Elad Roisman, the newest commissioner at the Securities and Exchanges Commission (SEC), has met with representatives from SolidX, VanEck, and CBOE which have a pending application for a bitcoin ETF aimed at accredited investors with one share being 25 btc, currently worth $160,000.
The presentation they gave has now been made public. They argue the bitcoin market has now matured as regulated bitcoin futures continue to increase in volumes.
They say Over the Counter (OTC) desks are overseen by the Commodities Futures Trading Commission (CFTC). With the fund applicant further claiming they have information sharing agreements with US-based bitcoin spot markets.
The bitcoins would be insured, they say, and the ETF would protect investors more than their current sole option of buying crypto directly, which means they have to store it or handle counterparty risks.

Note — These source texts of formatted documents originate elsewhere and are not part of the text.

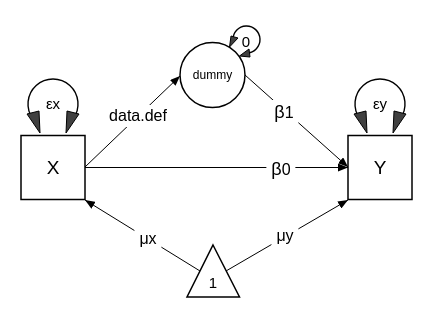
<!DOCTYPE html>
<html lang="en">
<head>
<meta charset="utf-8">
<title>Path diagram</title>
<style>
:root { --paper: #fff; --ink: #000; --loop-head: #404040; }
* { box-sizing: border-box; }
html, body { margin: 0; overflow: hidden; background: var(--paper); }
.diagram {
  position: relative; width: 433px; height: 319px; overflow: hidden;
  background: var(--paper); color: var(--ink);
  font-family: "Liberation Sans", Arial, sans-serif;
}
.shapes { position: absolute; inset: 0; display: block; }
.outline { fill: var(--paper); stroke: var(--ink); stroke-width: 1.5; }
.loop { fill: none; stroke: var(--ink); stroke-width: 1.4; }
.path { fill: none; stroke: var(--ink); stroke-width: 1; }
.loop-head { fill: var(--loop-head); stroke: var(--ink); stroke-width: 1; }
.label {
  position: absolute; transform: translate(-50%, -50%);
  line-height: 1; white-space: nowrap; font-size: 16px;
}
.on-path { background: var(--paper); padding: 3px 5px; }
.variable { font-size: 19px; }
.dummy { font-size: 12px; }
.constant { font-size: 15px; }
.variance { font-size: 15px; }
.beta { font-size: 18px; font-style: normal; }
</style>
</head>
<body>
<main class="diagram">
  <svg class="shapes" width="433" height="319" viewBox="0 0 433 319" aria-hidden="true">
    <defs>
      <marker id="arrow" viewBox="0 0 10 8" refX="10" refY="4" markerWidth="10" markerHeight="8" markerUnits="userSpaceOnUse" orient="auto">
        <polygon points="0,0 10,4 0,8"/>
      </marker>
      <g id="variance-loop">
        <path class="loop" d="M-20 -14A25 25 0 1 1 20 -14"/>
        <polygon class="loop-head" points="-26,-19 -14,-22 -13,0"/>
        <polygon class="loop-head" points="26,-19 14,-22 13,0"/>
      </g>
    </defs>
    <g class="path" marker-end="none">
      <line x1="85" y1="167" x2="180" y2="76" marker-end="url(#arrow)"/>
      <line x1="245" y1="75" x2="348" y2="167" marker-end="url(#arrow)"/>
      <line x1="85" y1="167.5" x2="348" y2="167.5" marker-end="url(#arrow)"/>
      <line x1="200" y1="271" x2="85" y2="200" marker-end="url(#arrow)"/>
      <line x1="226" y1="271" x2="348" y2="200" marker-end="url(#arrow)"/>
    </g>
    <rect class="outline" x="21" y="135.5" width="64" height="64"/>
    <rect class="outline" x="348" y="135.5" width="64" height="64"/>
    <circle class="outline" cx="212.5" cy="75" r="32.5"/>
    <polygon class="outline" points="213,245 239.5,297 187,297"/>
    <use href="#variance-loop" x="53" y="133"/>
    <use href="#variance-loop" x="380" y="133"/>
    <path class="loop" d="M233 40A13.5 13.5 0 1 1 247 53"/>
    <polygon class="loop-head" points="231,36 238,38 229.5,47"/>
    <polygon class="loop-head" points="249,49 250,57 239.5,56"/>
  </svg>

  <span class="label variable" style="left:53px;top:167px">X</span>
  <span class="label variable" style="left:380px;top:167px">Y</span>
  <span class="label dummy" style="left:212.5px;top:75px">dummy</span>
  <span class="label constant" style="left:213px;top:282px">1</span>

  <span class="label variance" style="left:53px;top:103px">εx</span>
  <span class="label variance" style="left:380px;top:103px">εy</span>
  <span class="label variance" style="left:246px;top:41px">0</span>

  <span class="label on-path" style="left:138px;top:116px">data.def</span>
  <span class="label on-path" style="left:284px;top:112px"><i class="beta">β</i>1</span>
  <span class="label on-path" style="left:281px;top:169px"><i class="beta">β</i>0</span>
  <span class="label on-path" style="left:148px;top:239px">μx</span>
  <span class="label on-path" style="left:285px;top:236px">μy</span>
</main>
</body>
</html>
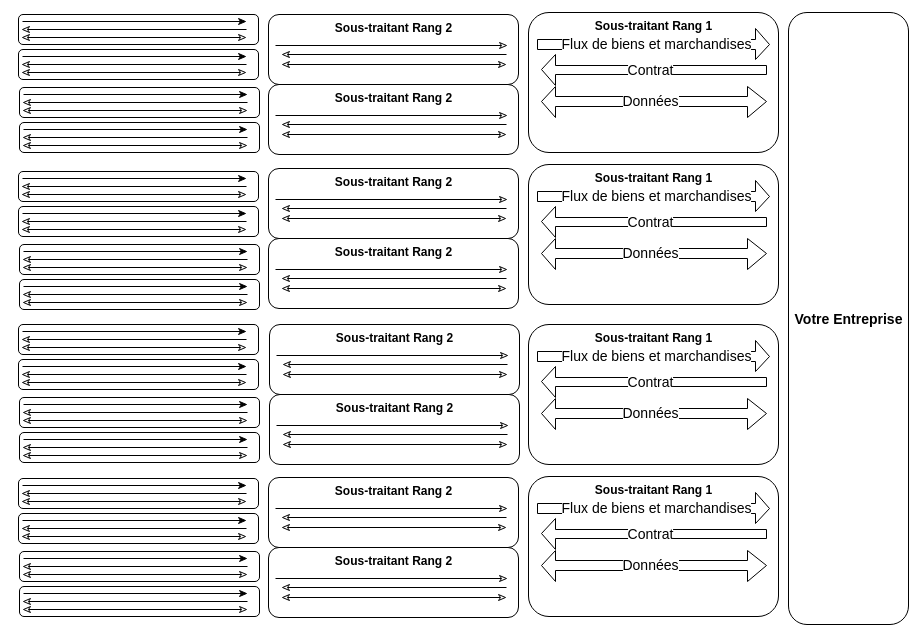
<!DOCTYPE html>
<html lang="fr">
<head>
<meta charset="utf-8">
<title>Chaîne de sous-traitance</title>
<style>
:root { --ink: #000; --paper: #fff; }
* { box-sizing: border-box; }
html, body { margin: 0; background: var(--paper); overflow: hidden; }
body { width: 921px; height: 638px; color: var(--ink); font: 14px/16px "Liberation Sans", Arial, sans-serif; }
.chart { width: 921px; height: 638px; display: grid; grid-template-columns: 250px 260px 260px 121px; padding-left: 18px; }
.tier { display: grid; align-content: start; }
.tier-3 { padding-top: 14px; grid-template-rows: 157px 153px 154px 139px; }
.tier-2 { padding-top: 14px; grid-template-rows: 154px 156px 153px 141px; }
.tier-1 { padding-top: 12px; grid-template-rows: 152px 160px 152px 141px; }
.tier-3 .group { display: grid; grid-template-rows: 35px 38px 35px 31px; }
.tier-2 .group:nth-child(3) { margin-left: 1px; }
.node { position: relative; border: 1px solid var(--ink); background: var(--paper); }
.node svg { position: absolute; left: -1px; top: -1px; display: block; }
.tier-3 .node { width: 241px; height: 31px; border-radius: 5px; }
.tier-3 .node:nth-child(n+3) { margin-left: 1px; }
.tier-2 .node { width: 251px; height: 71px; border-radius: 11px; }
.tier-2 .node + .node { margin-top: -1px; }
.tier-1 .node { width: 251px; height: 141px; border-radius: 21px; }
h2 { margin: 0; padding-top: 5px; font-size: 12px; line-height: 16px; text-align: center; }
.label { position: absolute; transform: translateX(-50%); background: var(--paper); white-space: nowrap; }
.goods { left: 127.5px; top: 23px; }
.contract { left: 121.5px; top: 49px; }
.data { left: 121.5px; top: 80px; }
.company { margin-top: 12px; height: 613px; border: 1px solid var(--ink); border-radius: 19px; display: flex; align-items: center; justify-content: center; font-weight: bold; white-space: nowrap; }
.shapes { position: absolute; width: 0; height: 0; }
.stroke { fill: var(--paper); stroke: var(--ink); stroke-width: 1; }
.solid { fill: var(--ink); stroke: var(--ink); stroke-width: 1; }
</style>
</head>
<body>
<svg class="shapes" aria-hidden="true">
  <defs>
    <path id="head" d="M0 0L-7 -3L-5 0L-7 3Z"/>
    <g id="flows-3">
      <path class="stroke" d="M4 7H222M8 15H228M8 23H222"/>
      <use href="#head" class="solid" x="227" y="7"/>
      <use href="#head" class="stroke" transform="translate(4 15) scale(-1 1)"/>
      <use href="#head" class="stroke" transform="translate(4 23) scale(-1 1)"/>
      <use href="#head" class="stroke" x="227" y="23"/>
    </g>
    <g id="flows-2">
      <path class="stroke" d="M7 31H233M18 40H238M18 50H232"/>
      <use href="#head" class="stroke" x="238" y="31"/>
      <use href="#head" class="stroke" transform="translate(14 40) scale(-1 1)"/>
      <use href="#head" class="stroke" transform="translate(14 50) scale(-1 1)"/>
      <use href="#head" class="stroke" x="237" y="50"/>
    </g>
    <g id="flows-1" class="stroke">
      <polygon points="9,27 227,27 227,16 241,32 227,47 227,37 9,37"/>
      <polygon points="13,57 27,42 27,53 238,53 238,62 27,62 27,73"/>
      <polygon points="13,89 27,74 27,84 219,84 219,74 238,89 219,105 219,94 27,94 27,105"/>
    </g>
  </defs>
</svg>
<main class="chart">
  <section class="tier tier-3">
    <div class="group">
      <div class="node"><svg width="241" height="31" viewBox="-.5 -.5 241 31"><use href="#flows-3"/></svg></div>
      <div class="node"><svg width="241" height="31" viewBox="-.5 -.5 241 31"><use href="#flows-3"/></svg></div>
      <div class="node"><svg width="241" height="31" viewBox="-.5 -.5 241 31"><use href="#flows-3"/></svg></div>
      <div class="node"><svg width="241" height="31" viewBox="-.5 -.5 241 31"><use href="#flows-3"/></svg></div>
    </div>
    <div class="group">
      <div class="node"><svg width="241" height="31" viewBox="-.5 -.5 241 31"><use href="#flows-3"/></svg></div>
      <div class="node"><svg width="241" height="31" viewBox="-.5 -.5 241 31"><use href="#flows-3"/></svg></div>
      <div class="node"><svg width="241" height="31" viewBox="-.5 -.5 241 31"><use href="#flows-3"/></svg></div>
      <div class="node"><svg width="241" height="31" viewBox="-.5 -.5 241 31"><use href="#flows-3"/></svg></div>
    </div>
    <div class="group">
      <div class="node"><svg width="241" height="31" viewBox="-.5 -.5 241 31"><use href="#flows-3"/></svg></div>
      <div class="node"><svg width="241" height="31" viewBox="-.5 -.5 241 31"><use href="#flows-3"/></svg></div>
      <div class="node"><svg width="241" height="31" viewBox="-.5 -.5 241 31"><use href="#flows-3"/></svg></div>
      <div class="node"><svg width="241" height="31" viewBox="-.5 -.5 241 31"><use href="#flows-3"/></svg></div>
    </div>
    <div class="group">
      <div class="node"><svg width="241" height="31" viewBox="-.5 -.5 241 31"><use href="#flows-3"/></svg></div>
      <div class="node"><svg width="241" height="31" viewBox="-.5 -.5 241 31"><use href="#flows-3"/></svg></div>
      <div class="node"><svg width="241" height="31" viewBox="-.5 -.5 241 31"><use href="#flows-3"/></svg></div>
      <div class="node"><svg width="241" height="31" viewBox="-.5 -.5 241 31"><use href="#flows-3"/></svg></div>
    </div>
  </section>

  <section class="tier tier-2">
    <div class="group">
      <article class="node"><h2>Sous-traitant Rang 2</h2><svg width="251" height="71" viewBox="-.5 -.5 251 71"><use href="#flows-2"/></svg></article>
      <article class="node"><h2>Sous-traitant Rang 2</h2><svg width="251" height="71" viewBox="-.5 -.5 251 71"><use href="#flows-2"/></svg></article>
    </div>
    <div class="group">
      <article class="node"><h2>Sous-traitant Rang 2</h2><svg width="251" height="71" viewBox="-.5 -.5 251 71"><use href="#flows-2"/></svg></article>
      <article class="node"><h2>Sous-traitant Rang 2</h2><svg width="251" height="71" viewBox="-.5 -.5 251 71"><use href="#flows-2"/></svg></article>
    </div>
    <div class="group">
      <article class="node"><h2>Sous-traitant Rang 2</h2><svg width="251" height="71" viewBox="-.5 -.5 251 71"><use href="#flows-2"/></svg></article>
      <article class="node"><h2>Sous-traitant Rang 2</h2><svg width="251" height="71" viewBox="-.5 -.5 251 71"><use href="#flows-2"/></svg></article>
    </div>
    <div class="group">
      <article class="node"><h2>Sous-traitant Rang 2</h2><svg width="251" height="71" viewBox="-.5 -.5 251 71"><use href="#flows-2"/></svg></article>
      <article class="node"><h2>Sous-traitant Rang 2</h2><svg width="251" height="71" viewBox="-.5 -.5 251 71"><use href="#flows-2"/></svg></article>
    </div>
  </section>

  <section class="tier tier-1">
    <article class="node">
      <h2>Sous-traitant Rang 1</h2>
      <svg width="251" height="141" viewBox="-.5 -.5 251 141"><use href="#flows-1"/></svg>
      <span class="label goods">Flux de biens et marchandises</span>
      <span class="label contract">Contrat</span>
      <span class="label data">Données</span>
    </article>
    <article class="node">
      <h2>Sous-traitant Rang 1</h2>
      <svg width="251" height="141" viewBox="-.5 -.5 251 141"><use href="#flows-1"/></svg>
      <span class="label goods">Flux de biens et marchandises</span>
      <span class="label contract">Contrat</span>
      <span class="label data">Données</span>
    </article>
    <article class="node">
      <h2>Sous-traitant Rang 1</h2>
      <svg width="251" height="141" viewBox="-.5 -.5 251 141"><use href="#flows-1"/></svg>
      <span class="label goods">Flux de biens et marchandises</span>
      <span class="label contract">Contrat</span>
      <span class="label data">Données</span>
    </article>
    <article class="node">
      <h2>Sous-traitant Rang 1</h2>
      <svg width="251" height="141" viewBox="-.5 -.5 251 141"><use href="#flows-1"/></svg>
      <span class="label goods">Flux de biens et marchandises</span>
      <span class="label contract">Contrat</span>
      <span class="label data">Données</span>
    </article>
  </section>

  <section class="company">Votre Entreprise</section>
</main>
</body>
</html>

They argue the application meets all the requirements, and then for some reason take a jab at ICOs in an otherwise decent presentation.
Chances of an approval, however, appear slim going by some recent comments made by the now departing Kara Stein, one of the two Democratic SEC commissioners out of five in total.
In an interview with Bloomberg dominated by crypto discussions and specifically the bitcoin ETF, Stein said:
“They’re going to have to show how they can get accurate valuations… despite sometimes volatile price swings. How they can make sure there’s physical custody when necessary? How they’re going to make sure there’s adequate liquidity, especially in a 40 act fund context so investors can get their money.
We’ll look at all those factors and make a decision on that particular fund and how it’s actually going to be able to handle those particular requirements.”
It is difficult to discern what exactly she means by “accurate valuations.” The price of anything depends on supply and demand. Bitcoin’s supply is fixed, while demand isn’t easily predictable.
No one can be sure, for example, whether the sale of new smart phones will continue to increase or will hit saturation, by how much say laptop sales will increase or decrease and so on.
Past sales may be some sort of indicator, but they’re not necessarily predictive of future sales. The price to earning (P/E) valuation, therefore, is more based on past performance.
Which is why plenty of companies have very low P/E, yet still no one buys them. While some have high P/E and yet they keep going up.
The market in those cases thinks either past performance was strong but future performance will be weak, or vice versa.
As one is trying to predict the future, there necessarily can’t be such a thing as “accurate valuation.” But if by that she means somewhat pointless numbers like P/E, then cryptos have plenty of indicators.
The number of transactions is one of them, indicating growing usage and thus growing demand. The number of new addresses, the amount moved, the amount paid in fees and so on.
Unlike in stocks where investors have to wait every quarter with insiders having plenty of opportunities to buy or sell before the crowd, blockchain tech provides all these valuation indicators pretty much instantly and very much continuously.
It further does so publicly, revealing it to all in the open at the same time. Making valuation somewhat easier as blockchain tech provides far more information and unforgeable information that accountants can’t cook through the many tricks they use in stocks.
If she means more technical aspects like keeping the ETF price pegged to the bitcoin spot price, then arbitragers will be happy to do that job for free as they do in other ETFs with the high crypto price volatility being a plus in this case as it attracts more arbitragers and more sophisticated ones.
Her other points also seem to suggest she perhaps isn’t quite familiar with bitcoin or blockchain tech. She obviously has heard the words and may vaguely know what they are, but we’d be surprised if she’s ever looked at a blockchain explorer or has undertaken a crypto transaction.
The current SEC Chairman, Jay Clayton, said during a Senate hearing that SEC has no tech expertise, no coders to advise them. They see that as irrelevant and they see cryptos as just a stock when they have some similarities, but they have vast differences too.
Like, Stein says: “how they can make sure there’s physical custody when necessary?” By, you know, holding the private key. Or: “how they’re going to make sure there’s adequate liquidity?” What does that even mean? Liquidity as in people want to buy it, or as in trading volumes?
Regarding the latter, cryptos are handling 100x or more trading volumes than stocks. Something the commissioner also probably doesn’t know, but we’re sure she knows Berkshire Hathaway’s stock price is determined on just 30 buying and selling trades a day.
With such high level of ignorance, therefore, chances of a crypto ETF approval remain slim in the current composition. Stein will however leave in December as her term has now expired. There is yet no replacement, so it will fall to three men and one woman to decide whether to approve a crypto ETF or not.
Hester Peirce and Roisman will probably vote in favor of approving the ETF. Democrat Robert Jackson has voted no and will probably continue to do so. While Clayton’s wife works at Goldman Sachs so the former bankers legal advisor will probably keep saying no.
That means it may all be down to whoever Trump now picks to be the fifth SEC commissioner, unless Jackson or Clayton can be persuaded to open the door.